North Korean leader Kim Jong-un has praised Moscow for having “stood up against the hegemonic forces” to defend its sovereignty and security, a veiled reference to the US and the West.
Kim told President Vladimir Putin that “Russia will emerge victorious in the fight to punish the evil forces,” as the two leaders met for talks at the Vostochny Cosmodrome in Russia’s far east on Wednesday.
Kim did not name Ukraine but said the “Russian military and its people will inherit the shining tradition of victory” and demonstrate their reputation on the front line of the “military operation.”
Elsewhere in his remarks, the North Korean leader vowed to establish “a new era of 100-year friendship” between the two countries, and expressed his wish for “the great Russia’s new victory” and Putin’s health.
“I will always be standing with Russia,” Kim said. "we will always support the decisions of President Putin and... we will be together in the fight against imperialism".
Putin floats military cooperation
President Putin, for his part, stated that there were "possibilities" for military cooperation between the countries. The Russian president also signaled a willingness to assist North Korea in developing its space and satellite program.
When asked by a reporter earlier Wednesday whether Russia would help North Korea launch its own satellites and rockets, Putin responded, “That’s exactly why we came here.”
“The leader of North Korea shows great interest in space, in rocketry, and they are trying to develop space. We’ll show our new objects,” Putin said. “We’ll talk about all the issues without haste, there is time.”
Video released by the Kremlin Wednesday showed the two leaders shaking hands before touring the space center and adjoining rocket complex, where launch vehicles are assembled and tested.
North Korea has made space technology a priority. Kim in the past had stressed the role of military satellites as a means to protect national safety and territorial stability.

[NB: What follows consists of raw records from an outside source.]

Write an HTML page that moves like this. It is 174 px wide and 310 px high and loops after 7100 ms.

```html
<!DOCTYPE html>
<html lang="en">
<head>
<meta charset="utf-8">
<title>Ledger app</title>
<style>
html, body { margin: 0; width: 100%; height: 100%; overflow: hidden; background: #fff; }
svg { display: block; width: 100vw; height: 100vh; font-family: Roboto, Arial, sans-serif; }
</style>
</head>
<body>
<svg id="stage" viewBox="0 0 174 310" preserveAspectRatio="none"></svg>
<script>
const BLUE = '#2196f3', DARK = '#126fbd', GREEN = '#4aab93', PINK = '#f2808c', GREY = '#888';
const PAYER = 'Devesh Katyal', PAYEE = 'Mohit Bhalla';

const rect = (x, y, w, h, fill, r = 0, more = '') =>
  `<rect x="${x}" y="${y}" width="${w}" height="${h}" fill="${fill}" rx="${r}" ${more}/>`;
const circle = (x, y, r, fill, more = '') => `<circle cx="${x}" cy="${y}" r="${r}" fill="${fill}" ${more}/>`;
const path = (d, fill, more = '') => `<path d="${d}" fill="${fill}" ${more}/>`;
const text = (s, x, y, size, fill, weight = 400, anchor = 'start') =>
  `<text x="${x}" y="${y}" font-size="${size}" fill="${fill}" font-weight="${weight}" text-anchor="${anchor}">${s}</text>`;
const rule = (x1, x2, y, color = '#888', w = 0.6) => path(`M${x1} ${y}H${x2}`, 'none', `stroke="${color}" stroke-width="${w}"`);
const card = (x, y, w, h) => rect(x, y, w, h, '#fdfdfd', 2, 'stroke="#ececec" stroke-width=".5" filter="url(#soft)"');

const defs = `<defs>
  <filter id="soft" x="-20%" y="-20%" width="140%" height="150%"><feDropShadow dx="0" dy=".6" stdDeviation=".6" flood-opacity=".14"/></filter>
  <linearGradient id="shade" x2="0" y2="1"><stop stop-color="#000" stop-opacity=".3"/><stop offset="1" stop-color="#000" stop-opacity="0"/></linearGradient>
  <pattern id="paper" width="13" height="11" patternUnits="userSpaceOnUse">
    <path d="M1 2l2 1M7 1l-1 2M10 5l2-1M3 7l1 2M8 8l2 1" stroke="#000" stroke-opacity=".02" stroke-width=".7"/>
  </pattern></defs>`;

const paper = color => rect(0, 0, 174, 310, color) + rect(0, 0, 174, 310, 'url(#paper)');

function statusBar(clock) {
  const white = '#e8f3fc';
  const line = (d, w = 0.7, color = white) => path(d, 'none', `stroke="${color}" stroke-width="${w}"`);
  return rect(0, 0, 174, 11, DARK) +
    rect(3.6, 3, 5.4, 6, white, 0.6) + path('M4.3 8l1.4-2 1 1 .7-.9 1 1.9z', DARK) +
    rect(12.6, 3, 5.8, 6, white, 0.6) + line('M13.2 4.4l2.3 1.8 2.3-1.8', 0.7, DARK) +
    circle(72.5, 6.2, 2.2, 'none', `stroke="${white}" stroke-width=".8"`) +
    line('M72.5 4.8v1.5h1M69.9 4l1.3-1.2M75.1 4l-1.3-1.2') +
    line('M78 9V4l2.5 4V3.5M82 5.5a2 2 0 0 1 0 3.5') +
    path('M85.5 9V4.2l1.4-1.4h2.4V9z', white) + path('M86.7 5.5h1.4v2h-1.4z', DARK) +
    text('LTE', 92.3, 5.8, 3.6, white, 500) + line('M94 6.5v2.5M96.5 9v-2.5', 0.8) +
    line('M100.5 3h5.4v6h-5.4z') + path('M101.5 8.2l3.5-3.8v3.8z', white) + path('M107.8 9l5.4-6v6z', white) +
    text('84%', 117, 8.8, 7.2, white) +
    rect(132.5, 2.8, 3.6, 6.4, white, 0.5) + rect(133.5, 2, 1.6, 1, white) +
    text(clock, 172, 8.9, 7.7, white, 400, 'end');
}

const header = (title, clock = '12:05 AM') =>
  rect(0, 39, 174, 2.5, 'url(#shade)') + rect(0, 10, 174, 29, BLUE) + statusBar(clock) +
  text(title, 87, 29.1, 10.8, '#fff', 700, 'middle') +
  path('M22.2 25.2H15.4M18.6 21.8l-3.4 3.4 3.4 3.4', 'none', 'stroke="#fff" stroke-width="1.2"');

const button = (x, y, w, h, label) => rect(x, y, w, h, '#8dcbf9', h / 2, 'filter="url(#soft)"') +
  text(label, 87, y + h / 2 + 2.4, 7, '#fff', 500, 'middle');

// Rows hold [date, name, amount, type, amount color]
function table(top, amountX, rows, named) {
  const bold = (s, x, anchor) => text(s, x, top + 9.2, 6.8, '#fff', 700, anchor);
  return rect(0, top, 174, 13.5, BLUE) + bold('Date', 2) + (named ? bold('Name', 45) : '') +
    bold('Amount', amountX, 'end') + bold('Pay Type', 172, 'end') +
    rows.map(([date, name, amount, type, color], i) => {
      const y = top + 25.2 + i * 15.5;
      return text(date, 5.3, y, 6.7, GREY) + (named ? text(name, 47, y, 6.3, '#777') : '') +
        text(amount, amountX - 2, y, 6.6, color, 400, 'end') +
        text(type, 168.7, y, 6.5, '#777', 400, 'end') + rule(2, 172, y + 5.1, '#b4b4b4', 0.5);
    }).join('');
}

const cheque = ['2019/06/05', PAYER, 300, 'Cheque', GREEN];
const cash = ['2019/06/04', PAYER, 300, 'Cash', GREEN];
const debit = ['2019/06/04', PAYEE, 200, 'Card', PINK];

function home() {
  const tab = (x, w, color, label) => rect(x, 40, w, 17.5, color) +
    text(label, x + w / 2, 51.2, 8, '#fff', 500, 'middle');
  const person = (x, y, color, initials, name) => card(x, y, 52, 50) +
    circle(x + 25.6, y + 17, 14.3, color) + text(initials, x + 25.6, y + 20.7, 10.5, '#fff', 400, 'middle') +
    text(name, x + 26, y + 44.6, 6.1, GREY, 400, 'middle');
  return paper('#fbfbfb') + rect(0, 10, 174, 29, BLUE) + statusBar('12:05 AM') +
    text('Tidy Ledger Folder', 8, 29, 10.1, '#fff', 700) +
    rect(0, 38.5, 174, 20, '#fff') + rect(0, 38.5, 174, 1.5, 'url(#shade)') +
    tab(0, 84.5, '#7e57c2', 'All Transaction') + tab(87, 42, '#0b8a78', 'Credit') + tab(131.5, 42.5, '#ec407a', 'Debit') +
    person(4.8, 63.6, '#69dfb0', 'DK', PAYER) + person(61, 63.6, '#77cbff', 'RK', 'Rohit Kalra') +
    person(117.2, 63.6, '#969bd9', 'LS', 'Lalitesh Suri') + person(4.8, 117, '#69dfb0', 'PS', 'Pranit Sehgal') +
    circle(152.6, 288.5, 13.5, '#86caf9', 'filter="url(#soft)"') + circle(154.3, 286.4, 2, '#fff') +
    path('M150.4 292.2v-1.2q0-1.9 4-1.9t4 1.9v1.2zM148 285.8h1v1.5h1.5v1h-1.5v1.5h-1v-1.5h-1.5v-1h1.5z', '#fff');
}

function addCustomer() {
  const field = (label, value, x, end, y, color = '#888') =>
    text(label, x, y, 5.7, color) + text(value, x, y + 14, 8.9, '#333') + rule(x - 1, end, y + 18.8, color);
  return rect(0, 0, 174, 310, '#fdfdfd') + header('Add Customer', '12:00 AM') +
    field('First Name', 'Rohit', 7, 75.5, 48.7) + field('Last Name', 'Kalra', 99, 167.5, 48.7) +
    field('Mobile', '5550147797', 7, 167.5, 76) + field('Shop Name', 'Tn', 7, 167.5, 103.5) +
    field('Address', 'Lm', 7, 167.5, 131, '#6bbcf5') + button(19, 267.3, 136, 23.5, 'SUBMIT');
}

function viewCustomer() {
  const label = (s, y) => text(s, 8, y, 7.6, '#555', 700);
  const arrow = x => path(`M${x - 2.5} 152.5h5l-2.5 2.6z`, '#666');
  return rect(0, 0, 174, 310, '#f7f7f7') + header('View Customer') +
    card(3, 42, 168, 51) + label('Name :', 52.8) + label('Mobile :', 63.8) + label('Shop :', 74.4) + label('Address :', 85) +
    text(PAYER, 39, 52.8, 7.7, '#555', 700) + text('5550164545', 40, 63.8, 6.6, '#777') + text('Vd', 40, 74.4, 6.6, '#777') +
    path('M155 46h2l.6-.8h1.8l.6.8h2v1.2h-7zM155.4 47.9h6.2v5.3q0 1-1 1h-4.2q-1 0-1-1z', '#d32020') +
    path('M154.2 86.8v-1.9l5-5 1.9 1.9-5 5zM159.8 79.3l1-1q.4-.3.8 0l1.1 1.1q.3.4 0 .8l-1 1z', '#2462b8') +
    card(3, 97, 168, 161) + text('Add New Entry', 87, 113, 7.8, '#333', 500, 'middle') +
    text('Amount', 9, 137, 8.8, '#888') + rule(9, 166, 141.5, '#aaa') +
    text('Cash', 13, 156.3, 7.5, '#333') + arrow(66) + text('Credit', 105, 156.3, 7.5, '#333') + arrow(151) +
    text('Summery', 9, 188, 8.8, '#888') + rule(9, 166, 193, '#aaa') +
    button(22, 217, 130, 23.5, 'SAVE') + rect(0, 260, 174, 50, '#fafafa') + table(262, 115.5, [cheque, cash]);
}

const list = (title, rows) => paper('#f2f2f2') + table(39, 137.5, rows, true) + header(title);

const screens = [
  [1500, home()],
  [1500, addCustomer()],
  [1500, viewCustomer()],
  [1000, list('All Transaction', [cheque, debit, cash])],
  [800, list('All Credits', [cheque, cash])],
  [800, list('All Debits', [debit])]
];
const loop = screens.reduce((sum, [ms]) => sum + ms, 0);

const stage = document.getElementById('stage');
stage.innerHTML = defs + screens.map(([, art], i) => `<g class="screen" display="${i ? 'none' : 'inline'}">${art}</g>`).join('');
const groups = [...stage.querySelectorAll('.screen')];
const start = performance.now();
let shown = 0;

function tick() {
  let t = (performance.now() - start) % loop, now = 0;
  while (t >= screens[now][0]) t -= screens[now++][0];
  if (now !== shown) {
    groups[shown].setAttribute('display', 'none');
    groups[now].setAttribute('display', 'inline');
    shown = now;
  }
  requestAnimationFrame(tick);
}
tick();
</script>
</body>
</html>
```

Washington claimed it had intelligence data that the talks between Putin and Kim on a weapons deal were "actively advancing".
Kremlin said Kim's visit would cover "bilateral relations, the situation in the region and in the global arena."
The North Korean leader's previous trip abroad was to Russia to meet Putin after the collapse of bilateral denuclearization talks with then-US president Donald Trump.
Since 2006, North Korea has been under UN sanctions over its nuclear weapons and missile programs.
West breaking pledges on humanitarian support for Pyongyang: Lavrov
Russian Foreign Minister Sergei Lavrov said on Wednesday the geopolitical climate had changed completely since the United Nations imposed sanctions on North Korea, and he accused the West of breaking pledges on humanitarian support for Pyongyang.
Lavrov said the West had broken contractual agreements by providing Soviet-era weaponry to Ukraine - a reference to arms supplied to Kiev by central and eastern European countries which once belonged to the Moscow-led Warsaw Pact.
Ever since the war began, Kiev's allies, led by the United States and Britain, have been supplying Ukraine with weapons, a step that Russia says would prolong the conflict.